DATASET ENTRIES START
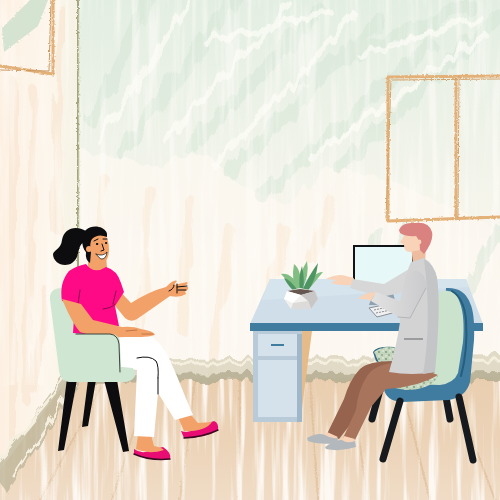
<!DOCTYPE html>
<html lang="en">
<head>
<meta charset="utf-8">
<title>Office conversation</title>
<style>
:root{--wall:#fcf7ef;--mint:#d9e8da;--peach:#f9e6d3;--wood:#ecd3b7;--plank:#dcb992;--skirting:#bdb498;--frame:#e3b078;--ink:#0d0d0f;--skin:#f2a269;--pink:#ff0a86;--chair:#cfe6d2;--desk:#3f7c9f;--desk-light:#d5e2ec;--blazer:#d3d3d4;--trousers:#a9745c;--pale-skin:#f9d3b8;--hair:#d9827f}
html,body{margin:0;height:100%;overflow:hidden;background:var(--wall)}
svg{display:block;width:500px;height:500px}
.line{fill:none;stroke-linecap:round;stroke-linejoin:round}
.ink{stroke:var(--ink);stroke-width:1}
</style>
</head>
<body>
<svg viewBox="0 0 500 500" role="img" aria-label="Two people talking across a desk in a softly painted office">
<defs>
<linearGradient id="wall-wash" x1="0" y1="0" x2="0" y2="1">
<stop offset="0" stop-color="#e3eee2"/><stop offset=".3" stop-color="#f0f3e9"/><stop offset=".55" stop-color="#fcf7ef"/><stop offset="1" stop-color="#fbf3e8"/>
</linearGradient>
<linearGradient id="side-wash" x1="0" y1="0" x2="1" y2="0">
<stop offset="0" stop-color="#fdf0e2"/><stop offset=".6" stop-color="#fdf6ec"/><stop offset="1" stop-color="#f5f2e4"/>
</linearGradient>
<linearGradient id="floor-wash" x1="0" y1="0" x2="0" y2="1">
<stop offset="0" stop-color="#e9cdae"/><stop offset=".6" stop-color="#ecd4b9"/><stop offset="1" stop-color="#f0dcc6"/>
</linearGradient>
<linearGradient id="sleeve" x1="0" y1="0" x2="1" y2="0"><stop offset="0" stop-color="#e2e2e3"/><stop offset="1" stop-color="#cbcbcd"/></linearGradient>
<filter id="bristle" x="-5%" y="-5%" width="110%" height="110%">
<feTurbulence type="fractalNoise" baseFrequency=".09 .02" numOctaves="2" seed="4"/>
<feDisplacementMap in="SourceGraphic" scale="14"/>
</filter>
<filter id="crayon"><feTurbulence type="fractalNoise" baseFrequency=".5" numOctaves="1" seed="2"/><feDisplacementMap in="SourceGraphic" scale="3"/></filter>
<filter id="streaks" x="0" y="0" width="100%" height="100%">
<feTurbulence type="fractalNoise" baseFrequency=".13 .007" numOctaves="3" seed="8"/>
<feColorMatrix values="0 0 0 0 1  0 0 0 0 .98  0 0 0 0 .95  4 0 0 0 -1.9"/>
<feComposite in2="SourceGraphic" operator="in"/>
</filter>
<pattern id="speckle" width="7" height="7" patternUnits="userSpaceOnUse">
<rect width="7" height="7" fill="#c3d6bd"/><circle cx="1" cy="2" r="1" fill="#819a7c"/><circle cx="5" cy="1" r=".8" fill="#eef2e4"/><circle cx="4" cy="5" r="1" fill="#93aa8c"/><circle cx="1" cy="6" r=".7" fill="#f1f3e8"/>
</pattern>
<clipPath id="floor-area"><path d="M0 470L68 379L500 377V500H0Z"/></clipPath>
</defs>

<g id="walls">
<rect width="500" height="500" fill="url(#wall-wash)"/>
<g filter="url(#bristle)">
<path d="M80 150L150 165L205 152L240 185L285 205L330 168L390 180L500 230V380H80Z" fill="#fdf8f0" opacity=".8"/>
<g class="line" stroke="#cfe2d2" stroke-width="13" opacity=".42">
<path d="M150 -5L92 120M238 -5L122 152M320 10L190 148M380 20L230 172M430 45L262 196M500 15L340 168M470 5L300 78"/>
<path d="M380 235L350 305M498 230L470 290M410 225L392 270"/>
</g>
<g class="line" stroke="#fffdf7" stroke-width="6" opacity=".65">
<path d="M190 0L100 142M290 5L165 140M355 15L215 165M485 35L310 158M205 42L330 12M360 55L480 18"/>
</g>
<g class="line" stroke="#f9ead6" stroke-width="10" opacity=".55">
<path d="M105 180L96 245M150 190L140 360M190 200L182 330M230 230L210 370M330 200L312 260M285 230L270 285"/>
</g>
</g>
<path id="side-wall" d="M0 0H78V370L0 468Z" fill="url(#side-wash)"/>
<g class="line" filter="url(#bristle)" stroke="#f9e2cb" stroke-width="8" opacity=".5"><path d="M12 80V440M34 90L26 400M62 10L55 230M44 290L34 390"/></g>
<rect width="500" height="385" fill="#fff" filter="url(#streaks)" opacity=".5"/>
</g>

<g id="floor" clip-path="url(#floor-area)">
<rect y="370" width="500" height="130" fill="url(#floor-wash)"/>
<g class="line" stroke="var(--plank)" stroke-width="2" opacity=".6" filter="url(#crayon)">
<path d="M105 380L40 500M150 380L112 500M195 380L180 500M240 380L239 500M310 380L318 500M350 380L368 500M400 380L430 500M450 380L495 500"/>
</g>
<rect y="376" width="500" height="124" fill="#fff" filter="url(#streaks)" opacity=".85"/>
</g>
<g id="skirting" filter="url(#bristle)">
<path d="M80 362L500 354V379L70 382Z" fill="#d9d3bc" opacity=".8"/>
<path d="M70 376L500 371V380L66 383Z" fill="#b0a88b" opacity=".75"/>
<path d="M72 365L80 383L8 494L-8 470Z" fill="var(--skirting)" opacity=".75"/>
<path class="line" d="M72 372L-4 463M76 382L14 476M130 365L500 360" stroke="#f5efdf" stroke-width="3"/>
</g>

<g id="wall-frames" class="line" filter="url(#crayon)">
<path d="M0 66L53 74V0" stroke="var(--frame)" stroke-width="3"/>
<path d="M0 70L49 71L51 0" stroke="#c99863" stroke-width="1"/>
<path d="M30 0L2 28L4 52L38 26L48 0Z" fill="#c7dec9" opacity=".75"/>
<path d="M500 76L388 77V221L500 217M456 77V219" stroke="var(--frame)" stroke-width="3"/>
<path d="M500 79L391 80L386 218M459 76L458 218" stroke="#d3a36c" stroke-width="1"/>
<path id="room-corner" d="M78 0V285" stroke="#a5a47b" stroke-width="2"/>
<path d="M79 10V240" stroke="#d9dcc0" stroke-width="1"/>
</g>

<g id="visitor-chair">
<path d="M67 378L77 380L64 450L58 451ZM88 380H96L88 426L82 427ZM104 380H117L129 451L123 452Z" fill="var(--ink)"/>
<path d="M50 300Q49 288 62 288L86 291L100 334L118 335Q126 337 128 345L135 374Q133 382 122 382H70Q60 381 59 370Z" fill="var(--chair)"/>
</g>

<g id="visitor">
<path id="ponytail" d="M86 231C76 225 64 228 62 240C61 249 55 249 53 254C53 263 64 268 72 263C81 257 76 247 84 242Z" fill="var(--ink)"/>
<path id="far-arm" d="M116 287L131 303Q150 291 166 287Q174 279 177 281L174 285L187 282Q189 284 184 286L188 287Q189 290 185 291L186 294Q180 298 170 296Q153 308 137 319Q131 323 125 318L112 302Z" fill="var(--skin)"/>
<path class="line ink" d="M169 291Q174 289 174 285M177 287L187 286M178 290L186 290M177 284V293"/>
<path id="neck" d="M88 257L106 254L107 268Q100 276 88 268Z" fill="var(--skin)"/>
<path id="shirt" d="M86 264Q94 275 106 267Q117 270 121 283L124 292L115 306L119 326L85 334L73 333L75 304L62 301Q59 283 69 271Q76 266 86 264Z" fill="var(--pink)"/>
<path class="line" d="M80 290L78 304M116 291L113 304M103 309Q112 308 115 304" stroke="#8d064c" stroke-width="1"/>
<path id="face" d="M85 238Q90 230 103 233Q109 238 109 249Q109 262 101 263Q92 262 88 254Q82 251 85 238Z" fill="var(--skin)"/>
<path id="hair" d="M82 239C82 228 94 224 102 228Q108 231 107 237Q98 233 92 239Q89 243 91 252L90 263Q85 260 86 252Q82 248 82 239Z" fill="var(--ink)"/>
<circle cx="89" cy="249" r="3" fill="var(--skin)"/>
<g id="face-details" class="line ink"><path d="M94 241L98 239M103 239L107 239M102 244L104 250L101 251"/><path d="M96 254Q103 257 107 252Q106 260 101 259Z" fill="#fff" stroke-width=".7"/><circle cx="97" cy="244" r=".7" fill="var(--ink)"/><circle cx="106" cy="243" r=".6" fill="var(--ink)"/></g>
<path id="shoes" d="M134 449Q142 455 151 450L163 447Q172 453 170 459Q150 461 134 454ZM181 431Q190 434 197 427L214 421Q219 423 218 430Q205 438 184 438Z" fill="#e80c73"/>
<path class="line" d="M134 454Q150 461 170 459M184 438Q204 437 218 430" stroke="#3d0822" stroke-width="1.5"/>
<path id="ankles" d="M138 435H151L154 446Q161 447 164 450Q149 455 136 449ZM178 417L191 415L198 423L212 422Q205 432 184 431Z" fill="var(--skin)"/>
<path id="jeans" d="M119 334Q145 329 158 342C170 354 180 385 193 415L175 420L158 393L154 437L134 436L137 370L121 367Z" fill="#fff"/>
<path class="line ink" d="M137 358Q150 355 156 361Q159 366 158 378M158 378V394"/>
<path id="near-arm" d="M62 299L81 304L93 320L122 327Q133 326 141 329Q154 331 155 335Q149 337 141 337L125 337Q100 339 80 332Q72 323 62 299Z" fill="var(--skin)"/>
<path class="line" d="M126 331L137 330M142 334L153 334" stroke="#b76a3c" stroke-width=".8"/>
<path id="visitor-armrest" d="M58 334H112Q120 335 120 344L121 367L133 368L135 376Q132 382 122 382H70Q60 381 59 370Z" fill="var(--chair)"/>
<path class="line" d="M76 334H110Q118 335 119 344L120 372" stroke="#39433b" stroke-width="1"/>
</g>

<g id="desk">
<path d="M300 331H312L302 408V421H298Z" fill="#e6bb8a"/>
<rect x="253" y="329" width="49" height="93" fill="#b9cbd9"/>
<rect x="258" y="334" width="39" height="22" fill="var(--desk-light)"/><rect x="258" y="360" width="39" height="57" fill="var(--desk-light)"/>
<rect x="271" y="344" width="13" height="2" fill="var(--desk)"/>
<path d="M297 334H302V422H297Z" fill="#9fb7c8"/>
<path d="M270 279H466L483 324H250Z" fill="#cfdee9"/>
<path d="M270 279H466L469 287L262 300Z" fill="#dbe7ef" opacity=".7"/>
<path d="M250 323H483V331H250Z" fill="var(--desk)"/>
</g>
<g id="monitor">
<path d="M375 288H392L396 305H369Z" fill="#8fa2ae"/>
<rect x="353" y="245" width="60" height="44" fill="#111316"/><rect x="355" y="247" width="57" height="41" fill="#e6f9f8"/>
<path d="M369 308L397 302L404 310L377 317Z" fill="#f0f0f0" stroke="#8a8f94"/>
<path d="M374 310L398 305M376 313L401 308" stroke="#888e94" stroke-dasharray="2 1"/>
</g>
<g id="plant">
<path d="M300 291Q293 272 281 274Q289 282 295 291ZM301 290Q302 270 294 264Q291 280 297 290ZM301 290Q310 276 307 261Q299 273 299 290ZM303 291Q312 272 323 272Q315 282 307 291Z" fill="#82bd83"/>
<path d="M298 291Q291 280 284 278Q288 286 295 292ZM302 291Q309 275 318 263Q316 281 307 292ZM300 291Q298 277 302 266Q305 280 303 291Z" fill="#4f9561"/>
<path d="M287 291L300 288L315 291L318 299L311 309H291L284 299Z" fill="#f1f0ee"/>
<path d="M287 291L300 289L315 291L301 295Z" fill="#66584f"/>
<path d="M301 295L315 291L318 299L311 309L308 301Z" fill="#c9c7c5"/><path d="M284 299L287 291L301 295L293 303Z" fill="#fff"/><path d="M293 303L308 301L311 309H291Z" fill="#dddbd9"/>
</g>

<g id="advisor-chair">
<path class="line" d="M381 386L372 419M446 397L450 419" stroke="#16191d" stroke-width="7"/>
<path d="M373 352Q376 346 394 347L412 360L398 375L376 361Z" fill="#2f6687"/>
<path d="M446 288Q464 287 470 303Q475 313 474 340L470 382Q466 397 449 400L402 402Q386 401 384 389L388 383L440 383Z" fill="var(--desk)"/>
<path d="M440 292Q455 287 460 303Q465 316 463 342L458 373Q454 383 440 385L404 384L420 340Z" fill="#cbe3cc"/>
<path class="line" d="M452 291Q464 298 466 320Q468 350 461 376" stroke="#275d7c" stroke-width="2"/>
<path d="M374 352Q386 343 402 350L425 374L438 376Q431 390 405 390L390 387Z" fill="url(#speckle)"/>
<path class="line" d="M400 401L383 459M459 397L473 460" stroke="#16191d" stroke-width="7"/>
</g>

<g id="advisor">
<path id="reaching-hand" d="M354 278L342 275Q333 275 326 279L336 280L331 283Q341 286 351 285Z" fill="var(--pale-skin)"/>
<path id="far-sleeve" d="M409 269L384 284L353 279L350 288L381 297L405 292Z" fill="#d7d7d8"/>
<path id="trouser-legs" d="M394 361Q368 361 360 369Q350 379 344 399L327 434L339 439L364 407L384 387Q416 383 435 372L424 358Z" fill="#96634e"/>
<path d="M403 362Q375 363 367 376Q358 390 356 410L343 438L355 440L371 407L386 389Q418 387 438 375Z" fill="var(--trousers)"/>
<path id="advisor-ankles" d="M327 432L338 437L333 441L321 440ZM344 436L355 439L352 444L340 444Z" fill="var(--pale-skin)"/>
<path id="advisor-shoes" d="M307 438Q318 432 325 435Q331 439 338 438L337 443Q319 445 308 441ZM325 447Q336 439 342 440Q347 444 355 441L356 447Q340 452 326 449Z" fill="#b3b8bd"/>
<path d="M411 245L426 246L425 264L413 265Z" fill="#eebc9f"/>
<path id="advisor-face" d="M405 230L403 238L400 242L404 245Q404 252 410 252L420 250L425 238L418 229Z" fill="var(--pale-skin)"/>
<path id="advisor-hair" d="M399 230Q402 222 414 223Q429 221 432 232Q434 241 424 254L420 250Q420 240 416 236Q407 237 400 233Z" fill="var(--hair)"/>
<circle cx="419" cy="242" r="2.4" fill="var(--pale-skin)"/>
<path id="blazer" d="M411 262L424 258Q434 264 437 278Q441 306 435 372Q412 376 389 372Q396 349 400 322Q400 286 411 262Z" fill="var(--blazer)"/>
<path d="M424 259Q434 264 437 278Q441 306 435 372L423 374Q432 322 424 259Z" fill="#c4c5c7"/>
<path id="near-sleeve" d="M415 270Q427 273 426 288L410 318Q405 321 398 317L371 301L376 292L400 301Q405 278 415 270Z" fill="url(#sleeve)"/>
<path d="M371 301L376 292L369 293Q363 294 358 299L366 299Z" fill="var(--pale-skin)"/>
<path class="line" d="M426 288L410 318L398 317" stroke="#b4b5b8" stroke-width="1"/>
<path d="M404 338H423V340H404Z" fill="#9a9ca0"/>
</g>
</svg>
</body>
</html>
DATASET ENTRIES END
Could you return all lines from the records that include the word "SourceGraphic"?

RESPONSE TO THIS TASK.
<feDisplacementMap in="SourceGraphic" scale="14"/>
<filter id="crayon"><feTurbulence type="fractalNoise" baseFrequency=".5" numOctaves="1" seed="2"/><feDisplacementMap in="SourceGraphic" scale="3"/></filter>
<feComposite in2="SourceGraphic" operator="in"/>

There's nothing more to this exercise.